On approach to Arlington, runway 11

The six person cabin is a great place to spend sometime, especially when it is raining outside.  The window curtains make you feel like you are visiting grandma’s house and there is that distinct aviation smell that really can’t be confused with that strange smell emanating from grandma.  Whether or not the curtains turn you on, Carenado did an excellent job delivering detail inside; the seats are nicely covered in fabric, the ashtrays open and close, the visor contains a quick reference guide, and the door actually opens when you click on the door handle.  Imagine that.

Deer on the runway!

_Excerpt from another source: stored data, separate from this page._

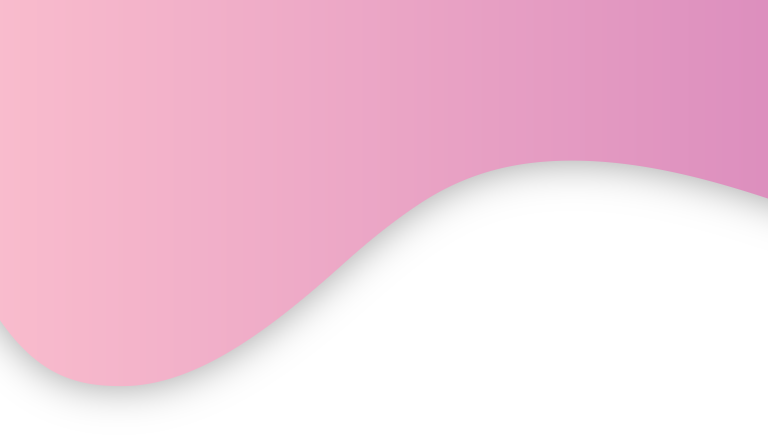
Give the GLSL for this background, as a WebGL 1 fragment shader.

```glsl
precision highp float;
// A pink panel with a wavy lower edge casts a soft shadow on white paper.
// The edge is a chain of cubic Hermite spans; the shadow is its Gaussian
// blur, exact in y and summed over a few taps in x.

uniform vec2 u_resolution;

const float ASPECT = 294.0 / 512.0;   // canvas height when its width is 1
const vec3 PINK = vec3(0.976, 0.736, 0.803);
const vec3 ORCHID = vec3(0.865, 0.560, 0.745);
const float SHADOW_BLUR = 0.0247;
const float SHADOW_DROP = 0.0026;
const float SHADOW_ALPHA = 0.35;

// Cubic between two knots, each given as (x, height, slope).
float span(vec3 a, vec3 b, float x) {
  float w = b.x - a.x;
  float t = (x - a.x) / w;
  float s = 1.0 - t;
  return mix(a.y, b.y, t * t * (3.0 - 2.0 * t))
       + w * t * s * (a.z * s - b.z * t);
}

// Height of the panel's lower edge, continued straight past both sides.
float waveEdge(float x) {
  vec3 left   = vec3(0.0, 0.1563, -1.45);
  vec3 trough = vec3(0.1589, 0.0703, 0.0);
  vec3 rise   = vec3(0.4492, 0.2318, 0.9);
  vec3 bend   = vec3(0.5469, 0.3086, 0.66);
  vec3 crest  = vec3(0.7448, 0.3646, 0.0);
  vec3 right  = vec3(1.0, 0.3151, -0.33);
  if (x < left.x) return left.y + left.z * (x - left.x);
  if (x < trough.x) return span(left, trough, x);
  if (x < rise.x) return span(trough, rise, x);
  if (x < bend.x) return span(rise, bend, x);
  if (x < crest.x) return span(bend, crest, x);
  if (x < right.x) return span(crest, right, x);
  return right.y + right.z * (x - right.x);
}

// Approximate cumulative normal distribution.
float normalCdf(float z) {
  z = clamp(z, -6.0, 6.0);
  return 1.0 / (1.0 + exp(-z * (1.5976 + 0.07056 * z * z)));
}

// Gaussian-blurred coverage of the area above the edge.
float blurredPanel(vec2 p, float sigma) {
  float sum = 0.0;
  float total = 0.0;
  for (int i = -6; i <= 6; i++) {
    float k = 0.5 * float(i);
    float weight = exp(-0.5 * k * k);
    sum += weight * normalCdf((p.y - waveEdge(p.x + k * sigma)) / sigma);
    total += weight;
  }
  return sum / total;
}

// Antialiased coverage of the panel, using the distance across the edge.
float panelMask(vec2 p, float pixel) {
  float slope = (waveEdge(p.x + pixel) - waveEdge(p.x - pixel)) / (2.0 * pixel);
  float dist = (p.y - waveEdge(p.x)) / sqrt(1.0 + slope * slope);
  return clamp(dist / pixel + 0.5, 0.0, 1.0);
}

void main() {
  vec2 p = gl_FragCoord.xy / u_resolution * vec2(1.0, ASPECT);

  // White paper darkened by the dropped shadow
  float shadow = blurredPanel(p + vec2(0.0, SHADOW_DROP), SHADOW_BLUR);
  vec3 paper = vec3(1.0 - SHADOW_ALPHA * shadow);

  // Panel with a left-to-right gradient
  vec3 panel = mix(PINK, ORCHID, p.x);

  vec3 color = mix(paper, panel, panelMask(p, 1.0 / u_resolution.x));
  gl_FragColor = vec4(color, 1.0);
}
```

Quick, hand me my rifle!

More seriously though, passing Everett (KPAE) the weather cleared up and I firewalled the throttles.  With Arlington field in site, I made a shallow circle of the field from the south and prepared for landing on runway 11.  Unfortunately, the deer were out and force today and they tempted the hunter in me by running across the field on short final.  A distraction that would not deter me from a near perfect landing.

However, near perfect it was not.  I wasn’t paying attention to speed and stalled the aircraft about 8 feet from the surface. Ouch!  That was a hard touch down, but oh well, no one was bleeding.   Besides, after a flight through horrendous rain storms around Seattle, it was a good idea to make sure the passengers knew they were safely on the ground.

The Saratoga's classic lines.

In all seriousness folks, Carenado‘s Piper Saratoga for X-Plane 9 is a true gem.  It belongs in your virtual hanger along side their exquisite Mooney M20J.  The level of detail, both internally and externally, sets a new standard for realism. The flight dynamics are not scary and mimic the real thing (based on one flight in a real Saratoga).  The only improvement for Carenado is to somehow bring that unique aviation smell to our desktops.

Cheers!

Author: Carenado
Price: $25.95

PS… here is one more exterior detail shot… checkout them rivets!  The cool thing is that you watch the black antenna shake with aircraft movement!  Sweet!

Exterior detail, even on the white paint kit, is impressive.

Carenado’s Mooney in X-Plane

Finally got a chance to take the Mooney M20J by Carenado out for a spin in X-Plane 9.  This model for FS9 and FSX is one of my favorite of all times not only because it is a Mooney Aircraft, but because Carenado is one of the top modellers in the add-on flight simulator market.

The M20J in X-Plane is a pilot's virtual dream!

So, what can I say about the M20J in X-Plane?  One word…  speechless.  This model is impeccably executed from the eye candy right down to the realism.  This model takes the best of FSX and combines it with the best of X-Plane for a breathe-taking virtual pilot experience.

Go get it… the $25 you will pay is worth every moment of joy flying.

Aircraft: Mooney M20J
Author: Carenado
Cost: $24.95
Purchase Link: X-Plane Store